» **ASSIGNMENT**
Below are some records; quote exactly the lines from the one that contains "margin: 0 38px" through the one that contains "column; gap: 12px;", inclusive, and no others.
---------- DATA FOR PROCESSING
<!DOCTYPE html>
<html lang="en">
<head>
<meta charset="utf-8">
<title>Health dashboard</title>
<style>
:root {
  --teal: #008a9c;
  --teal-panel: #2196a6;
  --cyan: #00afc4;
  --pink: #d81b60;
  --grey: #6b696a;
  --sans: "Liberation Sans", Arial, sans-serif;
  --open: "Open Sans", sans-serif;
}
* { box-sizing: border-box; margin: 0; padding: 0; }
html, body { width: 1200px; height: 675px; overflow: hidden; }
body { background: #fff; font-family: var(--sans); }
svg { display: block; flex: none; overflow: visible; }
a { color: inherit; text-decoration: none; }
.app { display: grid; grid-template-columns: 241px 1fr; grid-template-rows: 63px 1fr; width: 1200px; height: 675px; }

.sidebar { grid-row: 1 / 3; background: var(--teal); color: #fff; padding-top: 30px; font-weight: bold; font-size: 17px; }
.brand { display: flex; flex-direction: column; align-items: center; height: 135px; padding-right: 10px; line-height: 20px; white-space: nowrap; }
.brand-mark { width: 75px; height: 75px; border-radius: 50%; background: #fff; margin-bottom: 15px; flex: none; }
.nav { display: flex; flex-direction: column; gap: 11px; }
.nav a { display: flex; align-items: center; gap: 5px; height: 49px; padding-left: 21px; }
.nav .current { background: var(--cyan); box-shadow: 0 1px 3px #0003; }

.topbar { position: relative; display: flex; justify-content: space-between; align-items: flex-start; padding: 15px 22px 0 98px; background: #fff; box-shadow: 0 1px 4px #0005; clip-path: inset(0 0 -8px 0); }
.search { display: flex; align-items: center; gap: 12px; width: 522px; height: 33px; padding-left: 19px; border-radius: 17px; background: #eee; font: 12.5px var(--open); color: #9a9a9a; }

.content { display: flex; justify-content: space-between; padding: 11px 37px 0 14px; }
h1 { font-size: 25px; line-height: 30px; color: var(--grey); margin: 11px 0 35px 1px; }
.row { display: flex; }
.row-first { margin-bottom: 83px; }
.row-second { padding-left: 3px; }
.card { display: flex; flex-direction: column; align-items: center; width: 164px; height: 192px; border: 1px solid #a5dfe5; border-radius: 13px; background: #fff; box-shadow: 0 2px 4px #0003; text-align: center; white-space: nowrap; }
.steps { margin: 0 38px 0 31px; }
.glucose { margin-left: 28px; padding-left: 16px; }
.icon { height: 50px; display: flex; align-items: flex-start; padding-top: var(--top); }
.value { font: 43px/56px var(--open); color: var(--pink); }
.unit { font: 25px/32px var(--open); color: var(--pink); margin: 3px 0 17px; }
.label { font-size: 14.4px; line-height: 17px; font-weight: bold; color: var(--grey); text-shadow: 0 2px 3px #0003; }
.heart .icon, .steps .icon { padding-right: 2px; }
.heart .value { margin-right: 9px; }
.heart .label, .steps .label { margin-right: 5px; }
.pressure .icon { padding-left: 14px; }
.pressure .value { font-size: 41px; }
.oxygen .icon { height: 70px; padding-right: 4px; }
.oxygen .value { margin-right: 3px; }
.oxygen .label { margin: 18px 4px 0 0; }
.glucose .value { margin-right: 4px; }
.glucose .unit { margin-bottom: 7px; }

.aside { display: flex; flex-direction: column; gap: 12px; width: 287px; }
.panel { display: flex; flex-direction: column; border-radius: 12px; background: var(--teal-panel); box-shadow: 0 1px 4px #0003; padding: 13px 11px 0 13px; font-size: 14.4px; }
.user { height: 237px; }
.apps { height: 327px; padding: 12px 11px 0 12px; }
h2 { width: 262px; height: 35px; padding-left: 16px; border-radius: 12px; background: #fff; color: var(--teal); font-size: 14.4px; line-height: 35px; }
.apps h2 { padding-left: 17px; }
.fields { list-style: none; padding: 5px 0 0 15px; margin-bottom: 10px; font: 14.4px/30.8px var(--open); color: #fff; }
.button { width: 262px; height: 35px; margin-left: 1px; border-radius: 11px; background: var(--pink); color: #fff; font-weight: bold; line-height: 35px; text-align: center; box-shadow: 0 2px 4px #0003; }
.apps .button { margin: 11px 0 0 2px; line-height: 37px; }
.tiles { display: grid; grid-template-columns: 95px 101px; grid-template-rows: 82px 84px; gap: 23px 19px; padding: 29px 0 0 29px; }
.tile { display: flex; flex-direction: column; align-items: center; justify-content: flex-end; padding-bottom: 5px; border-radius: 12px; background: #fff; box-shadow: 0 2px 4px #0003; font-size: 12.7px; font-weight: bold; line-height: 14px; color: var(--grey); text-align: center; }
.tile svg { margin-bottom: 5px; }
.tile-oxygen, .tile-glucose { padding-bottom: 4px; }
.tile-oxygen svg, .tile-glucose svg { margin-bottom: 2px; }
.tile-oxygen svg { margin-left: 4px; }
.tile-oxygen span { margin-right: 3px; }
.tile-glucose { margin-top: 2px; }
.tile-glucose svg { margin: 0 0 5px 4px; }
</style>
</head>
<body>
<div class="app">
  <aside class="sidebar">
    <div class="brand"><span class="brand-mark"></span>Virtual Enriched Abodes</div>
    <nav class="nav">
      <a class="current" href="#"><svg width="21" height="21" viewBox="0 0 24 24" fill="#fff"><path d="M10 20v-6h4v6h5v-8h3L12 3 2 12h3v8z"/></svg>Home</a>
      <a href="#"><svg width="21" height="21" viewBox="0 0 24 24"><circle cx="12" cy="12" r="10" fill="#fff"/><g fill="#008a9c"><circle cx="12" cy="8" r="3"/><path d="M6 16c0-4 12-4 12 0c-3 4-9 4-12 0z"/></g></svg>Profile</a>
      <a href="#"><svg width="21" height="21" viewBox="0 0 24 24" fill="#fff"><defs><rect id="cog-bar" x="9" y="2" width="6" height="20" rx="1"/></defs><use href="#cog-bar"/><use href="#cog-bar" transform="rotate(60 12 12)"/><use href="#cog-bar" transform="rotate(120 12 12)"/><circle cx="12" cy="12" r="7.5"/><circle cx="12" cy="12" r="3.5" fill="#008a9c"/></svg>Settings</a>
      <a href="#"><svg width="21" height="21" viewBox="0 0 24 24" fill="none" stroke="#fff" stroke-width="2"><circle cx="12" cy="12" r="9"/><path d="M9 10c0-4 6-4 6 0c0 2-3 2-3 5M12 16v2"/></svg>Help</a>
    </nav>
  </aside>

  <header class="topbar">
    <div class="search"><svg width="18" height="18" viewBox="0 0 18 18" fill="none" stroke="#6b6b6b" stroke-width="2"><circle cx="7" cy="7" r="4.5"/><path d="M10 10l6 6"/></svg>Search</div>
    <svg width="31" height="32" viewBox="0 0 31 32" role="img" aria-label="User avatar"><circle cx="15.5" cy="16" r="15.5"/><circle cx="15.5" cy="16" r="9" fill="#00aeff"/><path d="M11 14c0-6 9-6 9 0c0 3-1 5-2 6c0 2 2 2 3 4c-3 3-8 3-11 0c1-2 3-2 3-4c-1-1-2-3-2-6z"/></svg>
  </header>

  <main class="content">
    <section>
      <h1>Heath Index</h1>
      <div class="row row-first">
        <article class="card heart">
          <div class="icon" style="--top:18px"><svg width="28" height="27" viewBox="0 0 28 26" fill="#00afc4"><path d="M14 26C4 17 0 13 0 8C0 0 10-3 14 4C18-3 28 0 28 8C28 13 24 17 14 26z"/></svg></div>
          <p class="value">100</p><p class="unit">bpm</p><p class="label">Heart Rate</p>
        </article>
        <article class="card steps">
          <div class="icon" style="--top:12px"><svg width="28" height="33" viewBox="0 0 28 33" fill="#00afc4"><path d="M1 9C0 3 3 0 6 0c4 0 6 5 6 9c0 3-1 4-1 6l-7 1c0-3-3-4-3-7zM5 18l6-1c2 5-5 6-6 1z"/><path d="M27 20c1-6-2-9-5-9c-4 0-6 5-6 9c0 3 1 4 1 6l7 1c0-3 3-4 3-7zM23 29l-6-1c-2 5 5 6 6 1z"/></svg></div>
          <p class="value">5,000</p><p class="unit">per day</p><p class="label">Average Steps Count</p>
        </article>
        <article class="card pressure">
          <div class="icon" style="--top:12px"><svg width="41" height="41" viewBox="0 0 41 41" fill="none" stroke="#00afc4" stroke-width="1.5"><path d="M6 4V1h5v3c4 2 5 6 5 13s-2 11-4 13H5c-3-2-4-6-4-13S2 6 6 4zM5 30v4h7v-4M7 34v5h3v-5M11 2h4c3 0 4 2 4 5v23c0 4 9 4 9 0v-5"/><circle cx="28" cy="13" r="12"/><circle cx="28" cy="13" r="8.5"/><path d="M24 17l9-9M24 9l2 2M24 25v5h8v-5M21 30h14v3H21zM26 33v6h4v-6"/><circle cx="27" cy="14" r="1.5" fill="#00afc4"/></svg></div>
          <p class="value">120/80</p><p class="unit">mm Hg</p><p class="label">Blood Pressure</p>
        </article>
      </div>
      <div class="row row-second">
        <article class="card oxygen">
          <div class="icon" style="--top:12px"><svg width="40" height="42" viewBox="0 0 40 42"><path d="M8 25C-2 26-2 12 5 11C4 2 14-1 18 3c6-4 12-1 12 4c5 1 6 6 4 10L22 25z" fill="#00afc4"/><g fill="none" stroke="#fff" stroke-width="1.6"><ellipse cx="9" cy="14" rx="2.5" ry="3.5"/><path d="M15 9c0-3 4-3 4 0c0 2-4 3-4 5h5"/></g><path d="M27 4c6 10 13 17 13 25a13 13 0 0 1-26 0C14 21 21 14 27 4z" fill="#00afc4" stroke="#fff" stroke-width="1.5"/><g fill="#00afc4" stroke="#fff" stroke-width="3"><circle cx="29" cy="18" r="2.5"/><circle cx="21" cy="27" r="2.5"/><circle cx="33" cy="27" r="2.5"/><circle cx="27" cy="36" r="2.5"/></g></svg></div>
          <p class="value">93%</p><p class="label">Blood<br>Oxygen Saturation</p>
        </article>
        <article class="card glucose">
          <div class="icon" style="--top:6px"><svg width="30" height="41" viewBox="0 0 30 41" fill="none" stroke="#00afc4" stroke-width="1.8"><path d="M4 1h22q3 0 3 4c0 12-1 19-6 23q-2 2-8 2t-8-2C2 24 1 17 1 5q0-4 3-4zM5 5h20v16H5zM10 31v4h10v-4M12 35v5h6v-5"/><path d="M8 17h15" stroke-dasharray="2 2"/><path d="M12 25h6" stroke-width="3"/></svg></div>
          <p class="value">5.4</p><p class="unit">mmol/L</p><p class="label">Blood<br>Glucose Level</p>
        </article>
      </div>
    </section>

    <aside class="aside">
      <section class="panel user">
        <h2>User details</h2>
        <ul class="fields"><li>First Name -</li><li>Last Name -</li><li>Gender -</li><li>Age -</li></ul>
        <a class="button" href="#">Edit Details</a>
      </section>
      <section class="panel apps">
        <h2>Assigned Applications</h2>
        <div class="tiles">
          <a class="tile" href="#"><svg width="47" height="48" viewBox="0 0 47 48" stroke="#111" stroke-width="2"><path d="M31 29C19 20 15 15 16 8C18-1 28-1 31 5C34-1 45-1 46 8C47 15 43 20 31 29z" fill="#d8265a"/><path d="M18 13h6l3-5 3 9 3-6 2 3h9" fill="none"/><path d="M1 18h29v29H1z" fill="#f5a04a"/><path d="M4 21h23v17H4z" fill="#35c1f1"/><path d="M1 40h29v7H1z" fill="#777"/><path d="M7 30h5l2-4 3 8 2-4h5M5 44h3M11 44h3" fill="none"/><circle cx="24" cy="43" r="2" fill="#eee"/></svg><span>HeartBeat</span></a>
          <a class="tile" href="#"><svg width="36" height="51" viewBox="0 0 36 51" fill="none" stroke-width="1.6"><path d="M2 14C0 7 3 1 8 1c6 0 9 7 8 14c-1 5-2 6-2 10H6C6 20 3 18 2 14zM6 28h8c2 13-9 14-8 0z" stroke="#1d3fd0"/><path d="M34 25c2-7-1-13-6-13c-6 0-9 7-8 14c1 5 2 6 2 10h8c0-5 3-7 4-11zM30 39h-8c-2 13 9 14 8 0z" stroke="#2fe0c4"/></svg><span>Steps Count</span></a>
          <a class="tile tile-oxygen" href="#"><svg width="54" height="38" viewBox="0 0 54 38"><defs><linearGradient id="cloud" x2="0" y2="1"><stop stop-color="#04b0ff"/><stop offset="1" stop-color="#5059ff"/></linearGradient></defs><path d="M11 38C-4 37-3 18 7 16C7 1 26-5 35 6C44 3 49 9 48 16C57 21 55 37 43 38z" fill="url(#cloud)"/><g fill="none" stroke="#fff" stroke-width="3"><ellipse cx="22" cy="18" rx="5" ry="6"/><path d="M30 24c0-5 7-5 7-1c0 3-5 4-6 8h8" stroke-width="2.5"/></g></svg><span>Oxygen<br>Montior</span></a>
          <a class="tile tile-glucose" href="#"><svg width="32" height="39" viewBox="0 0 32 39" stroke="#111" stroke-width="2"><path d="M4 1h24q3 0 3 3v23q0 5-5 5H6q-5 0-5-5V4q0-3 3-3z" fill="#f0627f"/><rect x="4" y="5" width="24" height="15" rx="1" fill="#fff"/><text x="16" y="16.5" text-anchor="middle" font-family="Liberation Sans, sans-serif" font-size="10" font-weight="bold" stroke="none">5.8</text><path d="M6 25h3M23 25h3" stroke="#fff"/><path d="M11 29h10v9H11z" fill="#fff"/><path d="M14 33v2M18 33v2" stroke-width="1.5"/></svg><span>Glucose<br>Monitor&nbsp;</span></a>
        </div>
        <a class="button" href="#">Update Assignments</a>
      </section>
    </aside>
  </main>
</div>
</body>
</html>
--------------------
» **THE COMPLETED TASK**
.steps { margin: 0 38px 0 31px; }
.glucose { margin-left: 28px; padding-left: 16px; }
.icon { height: 50px; display: flex; align-items: flex-start; padding-top: var(--top); }
.value { font: 43px/56px var(--open); color: var(--pink); }
.unit { font: 25px/32px var(--open); color: var(--pink); margin: 3px 0 17px; }
.label { font-size: 14.4px; line-height: 17px; font-weight: bold; color: var(--grey); text-shadow: 0 2px 3px #0003; }
.heart .icon, .steps .icon { padding-right: 2px; }
.heart .value { margin-right: 9px; }
.heart .label, .steps .label { margin-right: 5px; }
.pressure .icon { padding-left: 14px; }
.pressure .value { font-size: 41px; }
.oxygen .icon { height: 70px; padding-right: 4px; }
.oxygen .value { margin-right: 3px; }
.oxygen .label { margin: 18px 4px 0 0; }
.glucose .value { margin-right: 4px; }
.glucose .unit { margin-bottom: 7px; }

.aside { display: flex; flex-direction: column; gap: 12px; width: 287px; }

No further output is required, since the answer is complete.